[Material for this task]
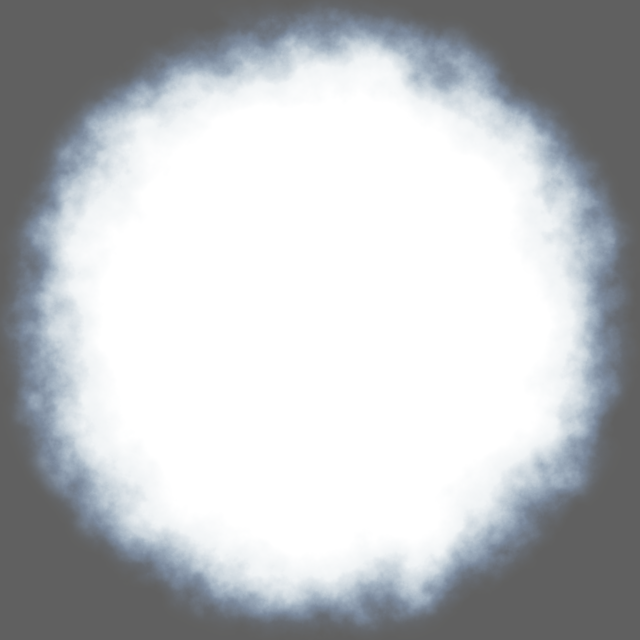
Give the GLSL for this background, as a three.js fragment shader.

```glsl
// Draws a glowing white disc with a wispy blue cloud rim on flat grey.
varying vec2 vUv;

// Shape
const vec2 CENTER = vec2(0.499, 0.501);
const float CORE_RADIUS = 0.345;
const float PALE_RADIUS = 0.391;
const float MIST_RADIUS = 0.422;
const float RIM_RADIUS = 0.441;
const float HAZE_RADIUS = 0.462;
const float FADE_RADIUS = 0.488;
const float OUTER_RADIUS = 0.515;

// Cloud noise
const int OCTAVES = 6;
const float NOISE_SCALE = 13.0;
const float NOISE_GAIN = 0.55;
const float WISP_DEPTH = 0.095;
const vec2 NOISE_OFFSET = vec2(17.3, 41.7);

// Colours, from the core outward
const vec3 CORE_WHITE = vec3(1.0);
const vec3 PALE_MIST = vec3(0.94, 0.953, 0.96);
const vec3 SILVER_MIST = vec3(0.79, 0.83, 0.86);
const vec3 BLUE_RIM = vec3(0.63, 0.69, 0.75);
const vec3 SLATE_HAZE = vec3(0.485, 0.54, 0.615);
const vec3 DIM_HAZE = vec3(0.405, 0.425, 0.455);
const vec3 BACKDROP_GREY = vec3(0.378, 0.378, 0.376);

float hash(vec2 p) {
  vec3 q = fract(p.xyx * 0.1031);
  q += dot(q, q.yzx + 33.33);
  return fract((q.x + q.y) * q.z);
}

float valueNoise(vec2 p) {
  vec2 cell = floor(p);
  vec2 f = fract(p);
  vec2 u = f * f * f * (f * (f * 6.0 - 15.0) + 10.0);
  float low = mix(hash(cell), hash(cell + vec2(1.0, 0.0)), u.x);
  float high = mix(hash(cell + vec2(0.0, 1.0)), hash(cell + vec2(1.0)), u.x);
  return mix(low, high, u.y);
}

// Layered noise, normalised to 0..1; each octave is turned to hide the grid.
float cloudNoise(vec2 p) {
  mat2 turn = mat2(0.8, 0.6, -0.6, 0.8);
  float sum = 0.0;
  float total = 0.0;
  float weight = 1.0;
  for (int i = 0; i < OCTAVES; i++) {
    sum += weight * valueNoise(p);
    total += weight;
    weight *= NOISE_GAIN;
    p = turn * p * 2.03 + 11.7;
  }
  return sum / total;
}

// Blends toward the next colour between two radii.
vec3 blendRing(vec3 color, vec3 next, float inner, float outer, float r) {
  return mix(color, next, clamp((r - inner) / (outer - inner), 0.0, 1.0));
}

vec3 glowRamp(float r) {
  vec3 color = CORE_WHITE;
  color = blendRing(color, PALE_MIST, CORE_RADIUS, PALE_RADIUS, r);
  color = blendRing(color, SILVER_MIST, PALE_RADIUS, MIST_RADIUS, r);
  color = blendRing(color, BLUE_RIM, MIST_RADIUS, RIM_RADIUS, r);
  color = blendRing(color, SLATE_HAZE, RIM_RADIUS, HAZE_RADIUS, r);
  color = blendRing(color, DIM_HAZE, HAZE_RADIUS, FADE_RADIUS, r);
  return blendRing(color, BACKDROP_GREY, FADE_RADIUS, OUTER_RADIUS, r);
}

void main() {
  // Ragged distance: noise pushes the rim in and out.
  float radius = length(vUv - CENTER);
  float cloud = cloudNoise(vUv * NOISE_SCALE + NOISE_OFFSET) - 0.5;
  float raggedRadius = radius + cloud * WISP_DEPTH;

  // Fade to the flat backdrop beyond the cloud.
  vec3 color = glowRamp(raggedRadius);
  float outside = smoothstep(FADE_RADIUS - 0.02, OUTER_RADIUS + 0.01, radius);
  gl_FragColor = vec4(mix(color, BACKDROP_GREY, outside), 1.0);
}
```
[/Material for this task]
Write out every record above exactly, leaving no picture in the result.

## Reply:
Give the GLSL for this background, as a three.js fragment shader.

```glsl
// Draws a glowing white disc with a wispy blue cloud rim on flat grey.
varying vec2 vUv;

// Shape
const vec2 CENTER = vec2(0.499, 0.501);
const float CORE_RADIUS = 0.345;
const float PALE_RADIUS = 0.391;
const float MIST_RADIUS = 0.422;
const float RIM_RADIUS = 0.441;
const float HAZE_RADIUS = 0.462;
const float FADE_RADIUS = 0.488;
const float OUTER_RADIUS = 0.515;

// Cloud noise
const int OCTAVES = 6;
const float NOISE_SCALE = 13.0;
const float NOISE_GAIN = 0.55;
const float WISP_DEPTH = 0.095;
const vec2 NOISE_OFFSET = vec2(17.3, 41.7);

// Colours, from the core outward
const vec3 CORE_WHITE = vec3(1.0);
const vec3 PALE_MIST = vec3(0.94, 0.953, 0.96);
const vec3 SILVER_MIST = vec3(0.79, 0.83, 0.86);
const vec3 BLUE_RIM = vec3(0.63, 0.69, 0.75);
const vec3 SLATE_HAZE = vec3(0.485, 0.54, 0.615);
const vec3 DIM_HAZE = vec3(0.405, 0.425, 0.455);
const vec3 BACKDROP_GREY = vec3(0.378, 0.378, 0.376);

float hash(vec2 p) {
  vec3 q = fract(p.xyx * 0.1031);
  q += dot(q, q.yzx + 33.33);
  return fract((q.x + q.y) * q.z);
}

float valueNoise(vec2 p) {
  vec2 cell = floor(p);
  vec2 f = fract(p);
  vec2 u = f * f * f * (f * (f * 6.0 - 15.0) + 10.0);
  float low = mix(hash(cell), hash(cell + vec2(1.0, 0.0)), u.x);
  float high = mix(hash(cell + vec2(0.0, 1.0)), hash(cell + vec2(1.0)), u.x);
  return mix(low, high, u.y);
}

// Layered noise, normalised to 0..1; each octave is turned to hide the grid.
float cloudNoise(vec2 p) {
  mat2 turn = mat2(0.8, 0.6, -0.6, 0.8);
  float sum = 0.0;
  float total = 0.0;
  float weight = 1.0;
  for (int i = 0; i < OCTAVES; i++) {
    sum += weight * valueNoise(p);
    total += weight;
    weight *= NOISE_GAIN;
    p = turn * p * 2.03 + 11.7;
  }
  return sum / total;
}

// Blends toward the next colour between two radii.
vec3 blendRing(vec3 color, vec3 next, float inner, float outer, float r) {
  return mix(color, next, clamp((r - inner) / (outer - inner), 0.0, 1.0));
}

vec3 glowRamp(float r) {
  vec3 color = CORE_WHITE;
  color = blendRing(color, PALE_MIST, CORE_RADIUS, PALE_RADIUS, r);
  color = blendRing(color, SILVER_MIST, PALE_RADIUS, MIST_RADIUS, r);
  color = blendRing(color, BLUE_RIM, MIST_RADIUS, RIM_RADIUS, r);
  color = blendRing(color, SLATE_HAZE, RIM_RADIUS, HAZE_RADIUS, r);
  color = blendRing(color, DIM_HAZE, HAZE_RADIUS, FADE_RADIUS, r);
  return blendRing(color, BACKDROP_GREY, FADE_RADIUS, OUTER_RADIUS, r);
}

void main() {
  // Ragged distance: noise pushes the rim in and out.
  float radius = length(vUv - CENTER);
  float cloud = cloudNoise(vUv * NOISE_SCALE + NOISE_OFFSET) - 0.5;
  float raggedRadius = radius + cloud * WISP_DEPTH;

  // Fade to the flat backdrop beyond the cloud.
  vec3 color = glowRamp(raggedRadius);
  float outside = smoothstep(FADE_RADIUS - 0.02, OUTER_RADIUS + 0.01, radius);
  gl_FragColor = vec4(mix(color, BACKDROP_GREY, outside), 1.0);
}
```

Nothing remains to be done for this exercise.